According to the International Association of Amusement Parks and Attractions, the chances of being seriously injured on a ride at a fixed-park site in the U.S. is one in 24 million. Although there will be more than one billion safe rides administered by the nation's some 400 amusement parks this year, the ones that go tragically wrong will be etched in the backs of our minds before hopping onto another steel or wooden coaster.
The latest ride malfunction sadly cost a Texas woman her life after she fell from the train car of the 14-story Texas Giant roller coaster at the Six Flags Over Texas amusement park in Arlington, Texas, on Friday. Police have yet to release further details but witnesses are speaking out about the horrific scene.
Over the past decade, amusement park ride accidents – though not increasing in number – have triggered lawsuits and debate over whether the federal government should have jurisdiction over the investigations of these incidents.
Disneyland — Anaheim, Calif.
On Sept. 5, 2003, a guide wheel dislodged from underneath a Thunder Mountain Railroad car, derailing the roller coaster and leading to the death of 22-year-old Marcelo Torres and injuring 10 others. Disneyland took full responsibility for its employees failing to perform necessary maintenance that resulted in a mechanical failure.
Six Flags Over New England — Agawam, Mass.
A Connecticut man was thrown from Superman: Ride of Steel, one of the world's tallest and fastest coasters, on May 1, 2004. The man, who was overweight and not properly secured in his seat, flew from the ride sideways after it hit a curve. A State Department of Public Safety report found that the man should have been denied ride access because his weight restricted the lap bar from securing his body.
Six Flags Kentucky Kingdom — Louisville, Ky.
No longer owned by Six Flags and currently closed for a major renovation, Kentucky Kingdom was once the site of one of the more gruesome amusement park injuries. On June 27, 2007, a cable on the Superman Tower of Power, a 177-foot tower that drops riders at a speed of up to 54 mph, snapped, entangling a young girl. The cable severed the girl's foot. Not soon after, the ride was closed down for good.
Six Flags Over Georgia — Austell, Ga.

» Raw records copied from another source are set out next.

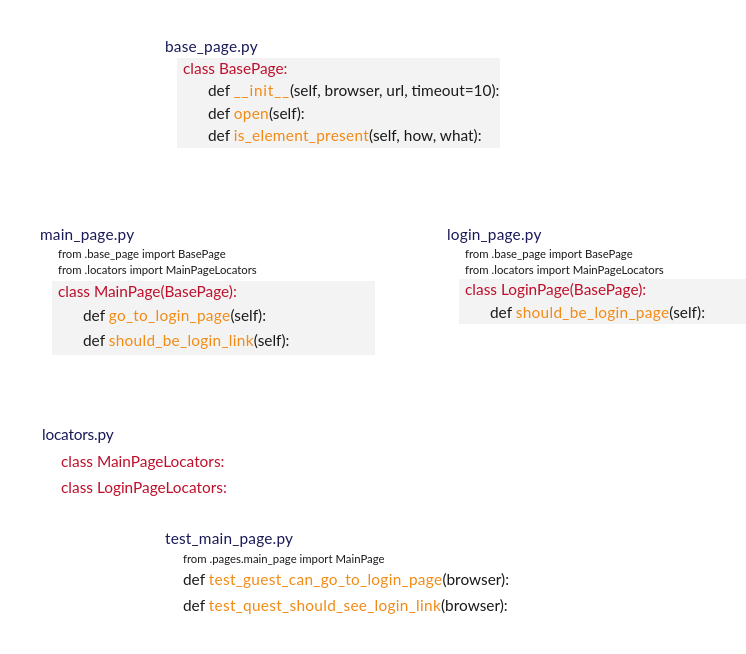
<!DOCTYPE html>
<html lang="en">
<head>
<meta charset="utf-8">
<title>Page object modules</title>
<style>
  :root {
    --paper: #ffffff;
    --panel: #f3f3f3;
    --ink: #1a1a1a;
    --file: #1b1a58;
    --class: #be0f2b;
    --method: #f28a14;
  }
  * { box-sizing: border-box; margin: 0; padding: 0; }
  html, body { width: 746px; height: 654px; overflow: hidden; background: var(--paper); }
  .diagram {
    position: relative;
    width: 746px;
    height: 654px;
    overflow: hidden;
    color: var(--ink);
    font: 400 15.4px/20px Lato, "Open Sans", sans-serif;
    white-space: nowrap;
  }
  .module { position: absolute; }
  .module h2 { font: inherit; color: var(--file); letter-spacing: 0.2px; }
  .imports { margin: 2px 0 0 18px; font-size: 11.35px; line-height: 16px; }
  .code { display: flex; flex-direction: column; margin-left: 12px; padding-left: 6px; }
  .panel { background: var(--panel); }
  .class { color: var(--class); }
  .def { padding-left: 25px; }
  .method { color: var(--method); letter-spacing: 0.3px; }
  .method.dunder { letter-spacing: 0.8px; }

  .base { left: 165px; top: 36px; }
  .base .code { width: 323px; height: 90px; margin-top: 2px; gap: 2.3px; }

  .main { left: 40px; top: 224px; }
  .main .code { width: 323px; height: 74px; margin-top: 3px; gap: 4.3px; }

  .login { left: 447px; top: 224px; }
  .login .code { width: 287px; height: 45px; margin-top: 1px; gap: 2.5px; }

  .locators { left: 42px; top: 424px; }
  .locators h2 { letter-spacing: -0.2px; }
  .locators .code { margin: 7px 0 0 13px; gap: 6px; }

  .tests { left: 165px; top: 528px; }
  .tests .imports { margin-top: 3px; }
  .tests .code { margin-top: 2px; gap: 5.5px; }
  .tests .def { padding-left: 0; }
</style>
</head>
<body>
<main class="diagram">
  <section class="module base">
    <h2>base_page.py</h2>
    <div class="code panel">
      <p class="class">class BasePage:</p>
      <p class="def">def <span class="method dunder">__init__</span>(self, browser, url, timeout=10):</p>
      <p class="def">def <span class="method">open</span>(self):</p>
      <p class="def">def <span class="method">is_element_present</span>(self, how, what):</p>
    </div>
  </section>

  <section class="module main">
    <h2>main_page.py</h2>
    <div class="imports">
      <p>from .base_page import BasePage</p>
      <p>from .locators import MainPageLocators</p>
    </div>
    <div class="code panel">
      <p class="class">class MainPage(BasePage):</p>
      <p class="def">def <span class="method">go_to_login_page</span>(self):</p>
      <p class="def">def <span class="method">should_be_login_link</span>(self):</p>
    </div>
  </section>

  <section class="module login">
    <h2>login_page.py</h2>
    <div class="imports">
      <p>from .base_page import BasePage</p>
      <p>from .locators import MainPageLocators</p>
    </div>
    <div class="code panel">
      <p class="class">class LoginPage(BasePage):</p>
      <p class="def">def <span class="method">should_be_login_page</span>(self):</p>
    </div>
  </section>

  <section class="module locators">
    <h2>locators.py</h2>
    <div class="code">
      <p class="class">class MainPageLocators:</p>
      <p class="class">class LoginPageLocators:</p>
    </div>
  </section>

  <section class="module tests">
    <h2>test_main_page.py</h2>
    <div class="imports">
      <p>from .pages.main_page import MainPage</p>
    </div>
    <div class="code">
      <p class="def">def <span class="method">test_guest_can_go_to_login_page</span>(browser):</p>
      <p class="def">def <span class="method">test_quest_should_see_login_link</span>(browser):</p>
    </div>
  </section>
</main>
</body>
</html>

This one isn't easy to type, so you might want to look away after this sentence. On June 28. 2008, a young boy jumped over a fence surrounding Batman: The Ride, a massive inverted steel coaster, after he lost his hat on the ride. Ignoring the "do not enter" signs, the boy was struck and decapitated by the coaster.